* EXERCISE OBJECTIVE:
Using the records provided below, locate and copy each line that contains the word "html".

* INFORMATION SUPPLIED:
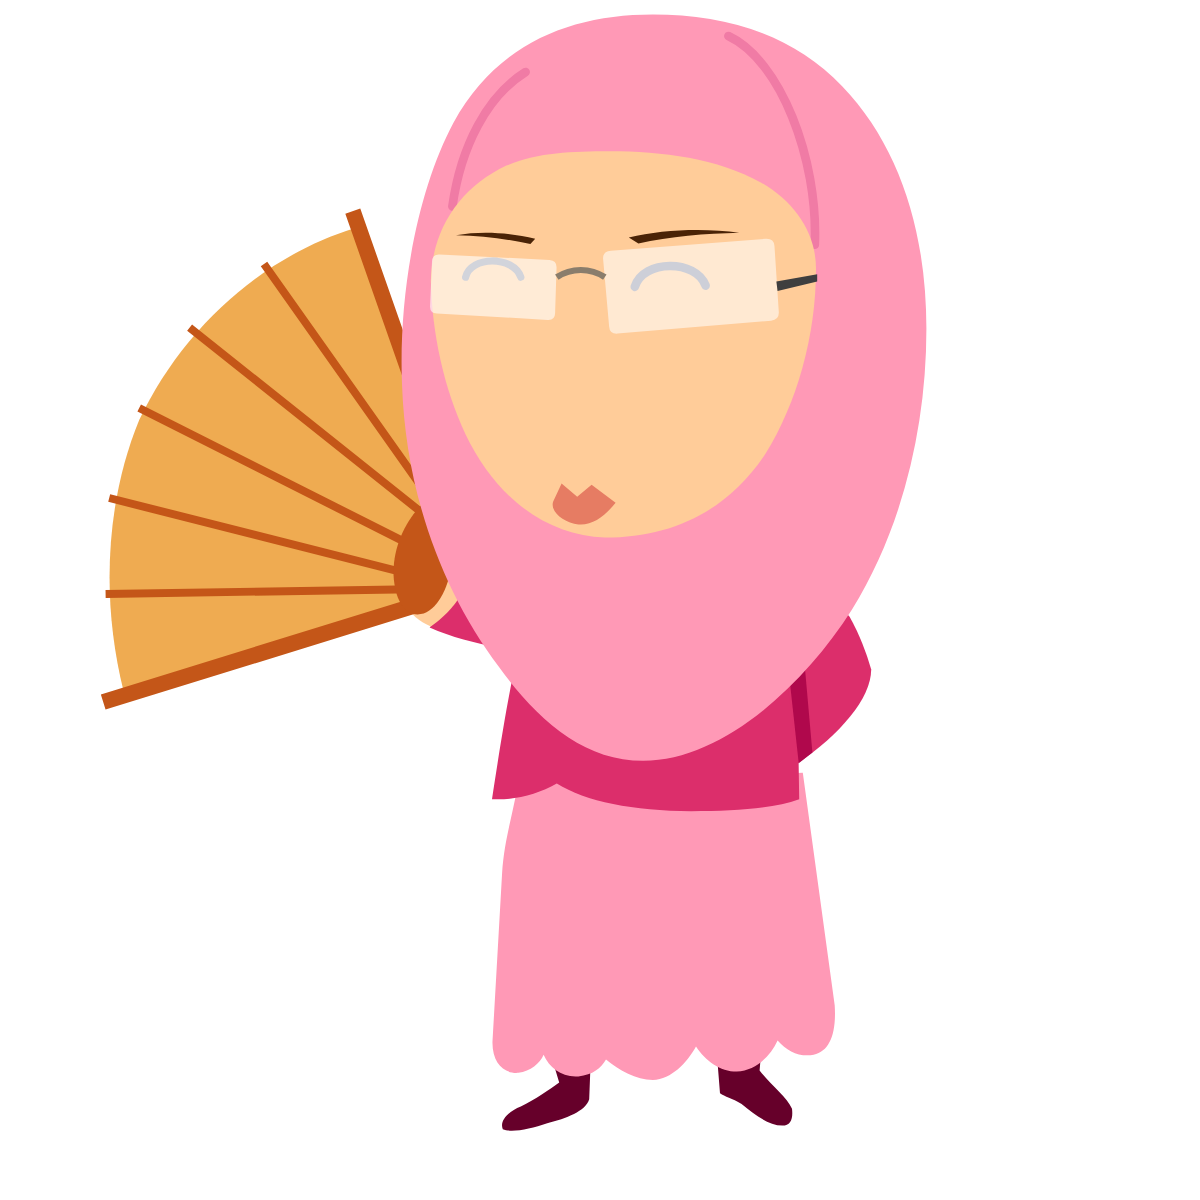
<!DOCTYPE html>
<html lang="en">
<head>
<meta charset="utf-8">
<title>Woman with a folding fan</title>
<style>
:root {
  --paper: #ffffff;
  --pink: #ff99b6;
  --pink-fold: #f07ba5;
  --crimson: #dc2e6b;
  --crimson-shade: #b0084c;
  --maroon: #66002a;
  --skin: #ffcc99;
  --lips: #e67c63;
  --brow: #4a2306;
  --eye: #8e93a6;
  --lens: #ffffff;
  --bridge: #8a7d6c;
  --temple: #3f3f3f;
  --fan-leaf: #efab51;
  --fan-wood: #c45618;
}
* { margin: 0; padding: 0; }
html, body { width: 1200px; height: 1200px; overflow: hidden; background: var(--paper); }
.illustration { display: block; width: 1200px; height: 1200px; }
.fan-leaf { fill: var(--fan-leaf); }
.fan-ribs { fill: none; stroke: var(--fan-wood); stroke-width: 3.3; }
.fan-guards { fill: none; stroke: var(--fan-wood); stroke-width: 6.6; }
.fan-hub { fill: var(--fan-wood); }
.skin { fill: var(--skin); }
.skirt, .hijab { fill: var(--pink); }
.blouse { fill: var(--crimson); }
.blouse-shade { fill: var(--crimson-shade); }
.shoe { fill: var(--maroon); }
.fold { fill: none; stroke: var(--pink-fold); stroke-width: 3.6; stroke-linecap: round; }
.brow { fill: var(--brow); }
.eye { fill: none; stroke: var(--eye); stroke-linecap: round; }
.lips { fill: var(--lips); }
.lens { fill: var(--lens); fill-opacity: .56; }
.left-lens { fill-opacity: .6; }
.bridge { fill: none; stroke: var(--bridge); stroke-width: 2.6; }
.temple { fill: var(--temple); }
</style>
</head>
<body>
<svg class="illustration" viewBox="0 0 500 500" role="img" aria-label="Woman in a pink hijab and glasses holding an open folding fan">

  <g id="shoes">
    <path class="shoe" d="M230 441 L246 445 L245.500 458 C244 463 236 466 228 468 C221 470.500 213 472 209.500 470.500 C208 467 212 463 217 461 C223 458 229 454 233 451 Z"/>
    <path class="shoe" d="M299 443 L317 440 L316.500 446 C321 452 328 457 330 462 C330.500 466 329.500 469 326 469 C320 469 314 464 309 460 C305 457.500 302 457 300 455.500 Z"/>
  </g>

  <path id="skirt" class="skirt" d="M216 326 C213 342 210 351 209.200 364 L205.200 434 C205 443 210 447.500 216 447 C221 446.500 225 443 226.500 439.500 C229 445 234 449 241 448.500 C247 448 250.500 445 252.500 441.500 C258 446 265 450 272 450 C280 449.500 286 443 290 436 C294 442 300 446.500 307 446.500 C315 446 321 440 324 433.500 C328 438 333 440.500 339 439.500 C346 438 348.500 430 347.800 419 L334.500 322 Z"/>

  <g id="blouse">
    <path class="blouse" d="M214 280 C210 300 207 320 205 333 C215 333.500 224 331 232 326.500 C244 334 264 338 288 338 C306 338 322 337 333 333 L332 270 Z"/>
    <path class="blouse" d="M346 248 L354 257 C358 264 361 272 363 279 C363 291 350 306 332.500 318 L326 270 Z"/>
    <path class="blouse-shade" d="M328 274 L335 274 L338.500 313.500 L332.800 318 Z"/>
    <path class="blouse" d="M179 261.500 L192 247 L206 252 L208 270 C198 268 188 265.500 179 261.500 Z"/>
  </g>

  <g id="fan">
    <path class="skin" d="M168 251 L186 240 L192 248 C189 253 184 258 179.500 261 C175 259 171 256 168 251 Z"/>
    <path class="fan-leaf" d="M148 95 C109 107 76 137 58 175 C44 209 42 250 51.500 288 L172 252 L186 205 Z"/>
    <path class="fan-ribs" d="M110 110 L180 209 M79 136.500 L180 217 M58 170 L175 229 M45.500 207.500 L172 239.500 M44 247.500 L172 245.500"/>
    <path class="fan-guards" d="M147 88 L187 202 M43 292.500 L174 252"/>
    <path class="fan-hub" d="M176 210 C169 217 163.500 228 164 240 C164.500 249 168 256 174 256 C181 256 186 247 188 237 L184 211 Z"/>
  </g>

  <g id="head">
    <path class="hijab" d="M272 6 C238 6 207 18 189 51 C174 79 166 122 167.500 160 C169 205 184 246 208 278 C224 300 243 317 268 317 C300 317 334 287 355 254 C376 220 386 178 386 137 C386 97 375 61 351 36 C330 14 302 6 272 6 Z"/>
    <path class="fold" d="M188.500 86 C192 61 203 40 219 30"/>
    <path class="fold" d="M303.500 15 C325 25 341 66 339.500 102"/>
    <path class="skin" d="M179.500 117 C180 95 192 78 211 69 C224 63.500 238 63 254 63 C276 63 299 66 317 76 C331 84 340 97 340 112 C340 140 332 168 319 189 C303 213 280 224 252 224 C228 223 207 208 194 181 C185 162 180 139 179.500 117 Z"/>

    <g id="brows">
      <path class="brow" d="M190 98 C201 96 213 97 223 99.500 L221 101.700 C211 99.500 201 98.300 190 98 Z"/>
      <path class="brow" d="M262 99 C276 95.500 294 95 308 97 C294 97.300 279 98.500 266 101.500 Z"/>
    </g>
    <g id="eyes">
      <path class="eye" stroke-width="3" d="M194 115.500 C196 106.500 214 106.500 217 115.500"/>
      <path class="eye" stroke-width="3.600" d="M264.500 119.500 C268 108 290 108 294 119"/>
    </g>
    <path class="lips" d="M234 201.500 L240.500 207 L246.500 202 L256.500 209.500 C252 215 247 219 241 218.500 C235 218 229 213 230.500 209 Z"/>

    <g id="glasses">
      <path class="lens left-lens" d="M183 106 L229 108.300 Q232 108.500 231.900 111.500 L231.300 130.500 Q231.200 133.500 228.200 133.300 L182 130.600 Q179 130.400 179.200 127.400 L180 109 Q180.100 105.900 183 106 Z"/>
      <path class="lens" d="M254.500 104.500 L319 99.500 Q322.500 99.300 322.700 102.500 L324.500 130 Q324.700 133.300 321.300 133.600 L257.300 139 Q254 139.200 253.800 136 L251.300 108 Q251 104.800 254.500 104.500 Z"/>
      <path class="bridge" d="M232 115.500 C238 111.500 246 111.500 252 115.500"/>
      <path class="temple" d="M323.500 117.300 L340.500 114.300 L340.500 117.300 L324 121.300 Z"/>
    </g>
  </g>
</svg>
</body>
</html>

* EXPECTED OUTPUT:
<!DOCTYPE html>
<html lang="en">
html, body { width: 1200px; height: 1200px; overflow: hidden; background: var(--paper); }
</html>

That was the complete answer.